Stars evolve according to their mass

One of the still unanswered questions is how much mass a star loses. Especially towards the end of his life. Astronomers estimate that stars like our Sun lose about a little less than half of their mass when they evolve into white dwarfs. It’s not nothing. Although it is known that more massive stars lose even more.

However, a very young white dwarf has never been studied before. These stars form at the heart of planetary nebulae, formed from gases ejected by the dying star. But until now, these white dwarfs have been too faint and too distant for astronomers to analyze.

A view of a white dwarf at the center of a planetary nebula

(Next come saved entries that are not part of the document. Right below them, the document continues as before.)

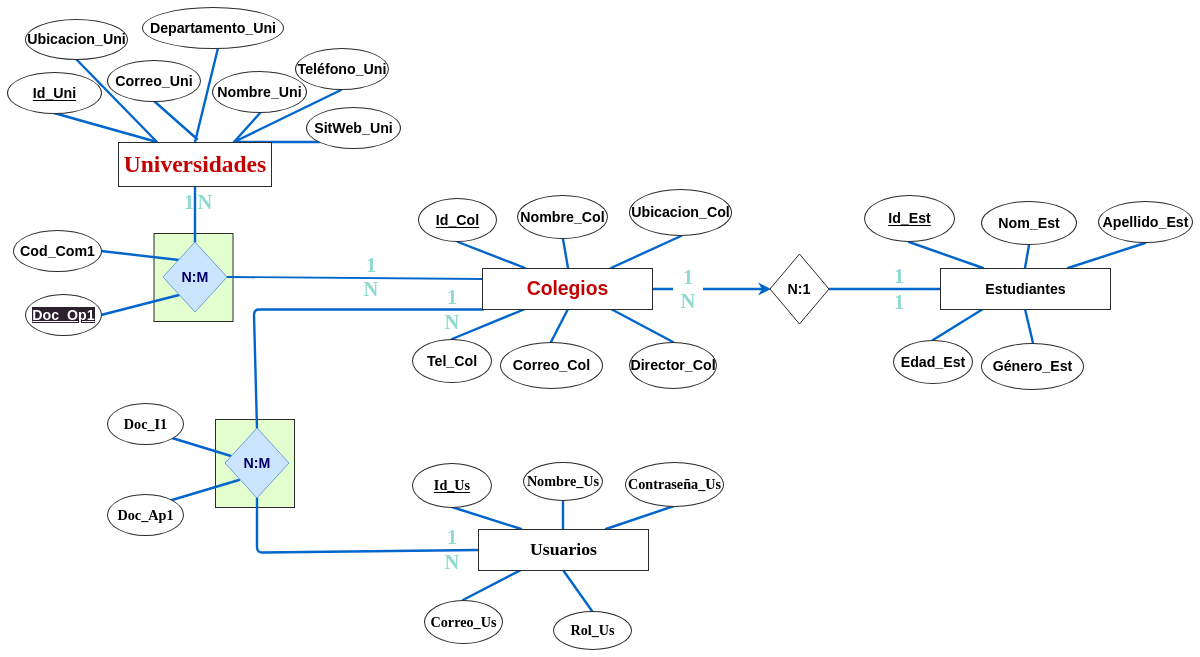
<!DOCTYPE html>
<html lang="es">
<head>
<meta charset="utf-8">
<title>Modelo entidad-relación</title>
<style>
:root {
  --paper: #ffffff;
  --ink: #000000;
  --outline: #2b2b2b;
  --link: #0066cc;
  --accent: #c40000;
  --cardinality: #8fdad0;
  --assoc: #e3ffd0;
  --assoc-diamond: #cce5ff;
  --assoc-edge: #6f9fd8;
  --assoc-text: #000066;
  --mark: #2a212d;
  --sans: "Liberation Sans", Arial, sans-serif;
  --serif: "Liberation Serif", "Times New Roman", serif;
}
* { box-sizing: border-box; margin: 0; }
html, body { width: 1200px; height: 657px; overflow: hidden; background: var(--paper); }
.diagram {
  position: relative;
  width: 1200px;
  height: 657px;
  overflow: hidden;
  color: var(--ink);
  font: bold 14.2px/1 var(--sans);
}
.links { position: absolute; inset: 0; }
.links .line { fill: none; stroke: var(--link); stroke-width: 2.4; stroke-linecap: round; stroke-linejoin: round; }
.attribute, .entity, .relation, .cardinality {
  position: absolute;
  left: var(--x);
  top: var(--y);
  width: var(--w);
  height: var(--h);
  display: flex;
  align-items: center;
  justify-content: center;
  white-space: nowrap;
}
.attribute { background: var(--paper); border: 1px solid var(--outline); border-radius: 50%; }
.entity { background: var(--paper); border: 1px solid var(--outline); }
.serif { font-family: var(--serif); }
.key { text-decoration: underline; text-underline-offset: 2px; }
.selected { padding: 1px 0; background: var(--mark); color: var(--paper); text-decoration: underline; }
.universidades { color: var(--accent); font: bold 23.5px/1 var(--serif); }
.colegios { color: var(--accent); font-size: 19.3px; }
.usuarios { font: bold 17.7px/1 var(--serif); }
.relation { --w: 60px; --h: 20px; }
.associative { color: var(--assoc-text); }
.cardinality { --w: 24px; --h: 24px; color: var(--cardinality); font: bold 20.5px/1 var(--serif); }
</style>
</head>
<body>
<main class="diagram">
  <svg class="links" width="1200" height="657" viewBox="0 0 1200 657" aria-hidden="true">
    <g fill="var(--assoc)" stroke="var(--outline)">
      <rect x="154" y="233.5" width="79" height="88"/>
      <rect x="215.5" y="419.5" width="79" height="88"/>
    </g>
    <g class="line">
      <path d="M54 113L157 142L77 60M154 101L197 139M218 48L195 142M260 113L234 142L341 90M234 142H320"/>
      <path d="M195 186V242M101 251L179 260M101 315L179 295"/>
      <path d="M227 277L483 279" stroke-width="1.8"/>
      <path d="M458 242L525 268M563 239L568 268M681 236L611 268M452 339L525 309M551 342L568 309M673 342L611 309"/>
      <path d="M483 309.5H260Q254 309 254 315L257 429M257 498V547Q257 553 263 552.5L478 550"/>
      <path d="M172 438L231 456M172 500L239 480"/>
      <path d="M452 507L521 529M563 500V529M674 506L606 529M463 600L521 570M592 611L563 570"/>
      <path d="M653 289H673M703 289H762M829 289H940" stroke-linecap="butt"/>
      <path d="M909 242L983 268M1029 245L1025 268M1145 243L1068 268M933 340L983 309M1033 343L1025 309"/>
    </g>
    <polygon points="771,289 758,282.5 762,289 758,295.5" fill="var(--link)"/>
    <g fill="var(--assoc-diamond)" stroke="var(--assoc-edge)">
      <polygon points="195,242 227,277 195,312 163,277"/>
      <polygon points="257,428 289,463 257,498 225,463"/>
    </g>
    <polygon points="799.5,254 829,289 799.5,324 770,289" fill="var(--paper)" stroke="var(--outline)"/>
  </svg>

  <section aria-label="Universidades">
    <div class="attribute" style="--x:25px;--y:19px;--w:103px;--h:41px">Ubicacion_Uni</div>
    <div class="attribute" style="--x:142px;--y:7px;--w:142px;--h:42px">Departamento_Uni</div>
    <div class="attribute" style="--x:7px;--y:72px;--w:95px;--h:42px"><span class="key">Id_Uni</span></div>
    <div class="attribute" style="--x:107px;--y:60px;--w:94px;--h:42px">Correo_Uni</div>
    <div class="attribute" style="--x:212px;--y:71px;--w:95px;--h:42px">Nombre_Uni</div>
    <div class="attribute" style="--x:295px;--y:48px;--w:94px;--h:42px">Teléfono_Uni</div>
    <div class="attribute" style="--x:306px;--y:107px;--w:95px;--h:42px">SitWeb_Uni</div>
    <h2 class="entity universidades" style="--x:118px;--y:142px;--w:154px;--h:45px">Universidades</h2>
  </section>

  <section aria-label="Relación Universidades y Colegios">
    <div class="attribute" style="--x:13px;--y:230px;--w:89px;--h:42px">Cod_Com1</div>
    <div class="attribute" style="--x:25px;--y:294px;--w:77px;--h:42px"><span class="selected">Doc_Op1</span></div>
    <div class="relation associative" style="--x:165px;--y:267px">N:M</div>
    <span class="cardinality" style="--x:177px;--y:190px">1</span>
    <span class="cardinality" style="--x:193px;--y:190px">N</span>
    <span class="cardinality" style="--x:359px;--y:253px">1</span>
    <span class="cardinality" style="--x:359px;--y:277px">N</span>
  </section>

  <section aria-label="Colegios">
    <div class="attribute" style="--x:418px;--y:198px;--w:79px;--h:44px"><span class="key">Id_Col</span></div>
    <div class="attribute" style="--x:517px;--y:195px;--w:91px;--h:44px">Nombre_Col</div>
    <div class="attribute" style="--x:629px;--y:189px;--w:103px;--h:47px">Ubicacion_Col</div>
    <div class="attribute" style="--x:412px;--y:339px;--w:80px;--h:44px">Tel_Col</div>
    <div class="attribute" style="--x:500px;--y:342px;--w:103px;--h:47px">Correo_Col</div>
    <div class="attribute" style="--x:629px;--y:342px;--w:88px;--h:47px">Director_Col</div>
    <h2 class="entity colegios" style="--x:482px;--y:268px;--w:171px;--h:42px">Colegios</h2>
  </section>

  <section aria-label="Relación Colegios y Estudiantes">
    <div class="relation" style="--x:769px;--y:279px">N:1</div>
    <span class="cardinality" style="--x:676px;--y:265px">1</span>
    <span class="cardinality" style="--x:676px;--y:289px">N</span>
    <span class="cardinality" style="--x:887px;--y:264px">1</span>
    <span class="cardinality" style="--x:887px;--y:290px">1</span>
  </section>

  <section aria-label="Estudiantes">
    <div class="attribute" style="--x:864px;--y:195px;--w:91px;--h:47px"><span class="key">Id_Est</span></div>
    <div class="attribute" style="--x:981px;--y:201px;--w:96px;--h:44px">Nom_Est</div>
    <div class="attribute" style="--x:1098px;--y:201px;--w:95px;--h:42px">Apellido_Est</div>
    <div class="attribute" style="--x:893px;--y:340px;--w:80px;--h:44px">Edad_Est</div>
    <div class="attribute" style="--x:981px;--y:343px;--w:103px;--h:47px">Género_Est</div>
    <h2 class="entity" style="--x:940px;--y:268px;--w:171px;--h:42px;font-size:14.2px">Estudiantes</h2>
  </section>

  <section aria-label="Relación Colegios y Usuarios">
    <div class="attribute serif" style="--x:107px;--y:403px;--w:77px;--h:42px">Doc_I1</div>
    <div class="attribute serif" style="--x:107px;--y:494px;--w:77px;--h:42px">Doc_Ap1</div>
    <div class="relation associative" style="--x:227px;--y:453px">N:M</div>
    <span class="cardinality" style="--x:440px;--y:285px">1</span>
    <span class="cardinality" style="--x:440px;--y:310px">N</span>
    <span class="cardinality" style="--x:440px;--y:525px">1</span>
    <span class="cardinality" style="--x:440px;--y:550px">N</span>
  </section>

  <section class="serif" aria-label="Usuarios">
    <div class="attribute" style="--x:412px;--y:463px;--w:80px;--h:45px"><span class="key">Id_Us</span></div>
    <div class="attribute" style="--x:523px;--y:462px;--w:80px;--h:39px">Nombre_Us</div>
    <div class="attribute" style="--x:625px;--y:462px;--w:99px;--h:45px">Contraseña_Us</div>
    <div class="attribute" style="--x:424px;--y:600px;--w:79px;--h:44px">Correo_Us</div>
    <div class="attribute" style="--x:553px;--y:611px;--w:79px;--h:39px">Rol_Us</div>
    <h2 class="entity usuarios" style="--x:478px;--y:529px;--w:171px;--h:42px">Usuarios</h2>
  </section>
</main>
</body>
</html>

However, researchers at the University of Tübingen (Germany) managed to do this thanks to one of the largest telescopes in the world, the Large Canary Islands Telescope or GranTeCan. In the journal Astronomy & Astrophysics they report how they observed and examined the spectrum of the central star of a planetary nebula in cluster M37. A star now weighs 0.85 solar masses, so it would have lost 70% of its mass over the course of its life. Astronomers also find that the star no longer had any hydrogen on its surface. Enough to take into account the occurrence of an unusual event in the recent past, such as a brief burst of nuclear fusion.